What is being asked
Pick out and copy every line below that has the word "html".

*** Records for processing ***

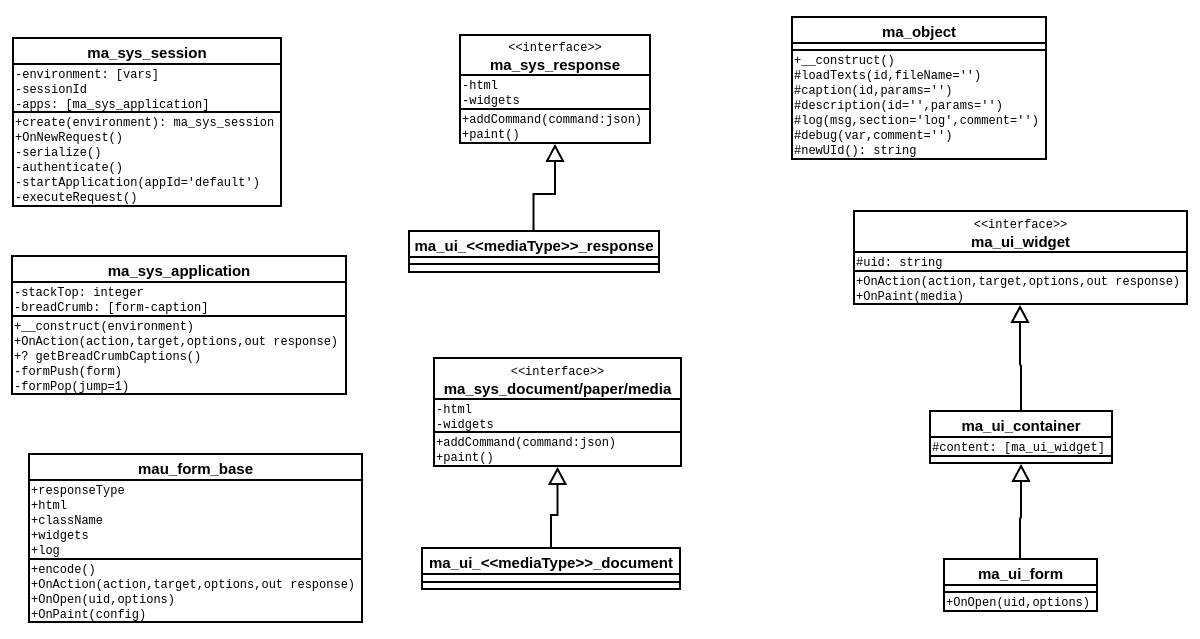
<!DOCTYPE html>
<html lang="en">
<head>
<meta charset="utf-8">
<title>Class diagram</title>
<style>
:root { --ink: #000; --paper: #fff; --rule: 2px solid var(--ink); }
* { box-sizing: border-box; margin: 0; padding: 0; }
body { width: 1200px; height: 639px; overflow: hidden; background: var(--paper); color: var(--ink); }
.diagram { position: relative; width: 1200px; height: 639px; overflow: hidden; background: var(--paper); }
.connectors { position: absolute; left: 0; top: 0; fill: none; stroke: var(--ink); stroke-width: 2; }
.connectors polygon { fill: var(--paper); }
.class { position: absolute; display: grid; border: var(--rule); background: var(--paper); }
.class header { display: flex; flex-direction: column; align-items: center; justify-content: center; padding-top: 3px; white-space: nowrap; }
h2 { font: bold 15px/17px "Liberation Sans", Arial, sans-serif; }
.stereotype, .members { font: 12px/15px "Liberation Mono", monospace; }
.stereotype { line-height: 16px; }
.members { border-top: var(--rule); padding: 3px 0 0 1px; list-style: none; white-space: pre; min-height: 0; }
.members.empty { padding: 0; }
#session { left: 12px; top: 37px; width: 270px; height: 170px; grid-template-rows: 24px 48px 1fr; }
#application { left: 11px; top: 255px; width: 336px; height: 140px; grid-template-rows: 24px 34px 1fr; }
#form-base { left: 28px; top: 453px; width: 335px; height: 170px; grid-template-rows: 24px 79px 1fr; }
#response { left: 459px; top: 34px; width: 192px; height: 110px; grid-template-rows: 38px 34px 1fr; }
#ui-response { left: 408px; top: 230px; width: 252px; height: 43px; grid-template-rows: 24px 7px 1fr; }
#document { left: 433px; top: 357px; width: 249px; height: 110px; grid-template-rows: 39px 33px 1fr; }
#ui-document { left: 421px; top: 547px; width: 260px; height: 43px; grid-template-rows: 24px 8px 1fr; }
#object { left: 791px; top: 16px; width: 256px; height: 144px; grid-template-rows: 24px 7px 1fr; }
#widget { left: 853px; top: 210px; width: 335px; height: 95px; grid-template-rows: 39px 19px 1fr; }
#container { left: 929px; top: 410px; width: 184px; height: 54px; grid-template-rows: 24px 19px 1fr; }
#form { left: 943px; top: 558px; width: 155px; height: 54px; grid-template-rows: 24px 7px 1fr; }
</style>
</head>
<body>
<main class="diagram">
  <svg class="connectors" width="1200" height="639" viewBox="0 0 1200 639" aria-hidden="true">
    <defs><polygon id="inherits" points="0,0 8,15 -8,15"/></defs>
    <polyline points="555,161 555,194 533.5,194 533.5,230"/>
    <use href="#inherits" x="555" y="146"/>
    <polyline points="557.5,484 557.5,515 551,515 551,548"/>
    <use href="#inherits" x="557.5" y="469"/>
    <polyline points="1020,322 1020,364 1021,366 1021,410"/>
    <use href="#inherits" x="1020" y="307"/>
    <polyline points="1021,481 1021,517 1020,519 1020,558"/>
    <use href="#inherits" x="1021" y="466"/>
  </svg>

  <article class="class" id="session">
    <header><h2>ma_sys_session</h2></header>
    <ul class="members"><li>-environment: [vars]</li><li>-sessionId</li><li>-apps: [ma_sys_application]</li></ul>
    <ul class="members"><li>+create(environment): ma_sys_session</li><li>+OnNewRequest()</li><li>-serialize()</li><li>-authenticate()</li><li>-startApplication(appId='default')</li><li>-executeRequest()</li></ul>
  </article>

  <article class="class" id="application">
    <header><h2>ma_sys_application</h2></header>
    <ul class="members"><li>-stackTop: integer</li><li>-breadCrumb: [form-caption]</li></ul>
    <ul class="members"><li>+__construct(environment)</li><li>+OnAction(action,target,options,out response)</li><li>+? getBreadCrumbCaptions()</li><li>-formPush(form)</li><li>-formPop(jump=1)</li></ul>
  </article>

  <article class="class" id="form-base">
    <header><h2>mau_form_base</h2></header>
    <ul class="members"><li>+responseType</li><li>+html</li><li>+className</li><li>+widgets</li><li>+log</li></ul>
    <ul class="members"><li>+encode()</li><li>+OnAction(action,target,options,out response)</li><li>+OnOpen(uid,options)</li><li>+OnPaint(config)</li></ul>
  </article>

  <article class="class" id="response">
    <header><p class="stereotype">&lt;&lt;interface&gt;&gt;</p><h2>ma_sys_response</h2></header>
    <ul class="members"><li>-html</li><li>-widgets</li></ul>
    <ul class="members"><li>+addCommand(command:json)</li><li>+paint()</li></ul>
  </article>

  <article class="class" id="ui-response">
    <header><h2>ma_ui_&lt;&lt;mediaType&gt;&gt;_response</h2></header>
    <div class="members empty"></div>
    <div class="members empty"></div>
  </article>

  <article class="class" id="document">
    <header><p class="stereotype">&lt;&lt;interface&gt;&gt;</p><h2>ma_sys_document/paper/media</h2></header>
    <ul class="members"><li>-html</li><li>-widgets</li></ul>
    <ul class="members"><li>+addCommand(command:json)</li><li>+paint()</li></ul>
  </article>

  <article class="class" id="ui-document">
    <header><h2>ma_ui_&lt;&lt;mediaType&gt;&gt;_document</h2></header>
    <div class="members empty"></div>
    <div class="members empty"></div>
  </article>

  <article class="class" id="object">
    <header><h2>ma_object</h2></header>
    <div class="members empty"></div>
    <ul class="members"><li>+__construct()</li><li>#loadTexts(id,fileName='')</li><li>#caption(id,params='')</li><li>#description(id='',params='')</li><li>#log(msg,section='log',comment='')</li><li>#debug(var,comment='')</li><li>#newUId(): string</li></ul>
  </article>

  <article class="class" id="widget">
    <header><p class="stereotype">&lt;&lt;interface&gt;&gt;</p><h2>ma_ui_widget</h2></header>
    <ul class="members"><li>#uid: string</li></ul>
    <ul class="members"><li>+OnAction(action,target,options,out response)</li><li>+OnPaint(media)</li></ul>
  </article>

  <article class="class" id="container">
    <header><h2>ma_ui_container</h2></header>
    <ul class="members"><li>#content: [ma_ui_widget]</li></ul>
    <div class="members empty"></div>
  </article>

  <article class="class" id="form">
    <header><h2>ma_ui_form</h2></header>
    <div class="members empty"></div>
    <ul class="members"><li>+OnOpen(uid,options)</li></ul>
  </article>
</main>
</body>
</html>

***

Response
<!DOCTYPE html>
<html lang="en">
    <ul class="members"><li>+responseType</li><li>+html</li><li>+className</li><li>+widgets</li><li>+log</li></ul>
    <ul class="members"><li>-html</li><li>-widgets</li></ul>
    <ul class="members"><li>-html</li><li>-widgets</li></ul>
</html>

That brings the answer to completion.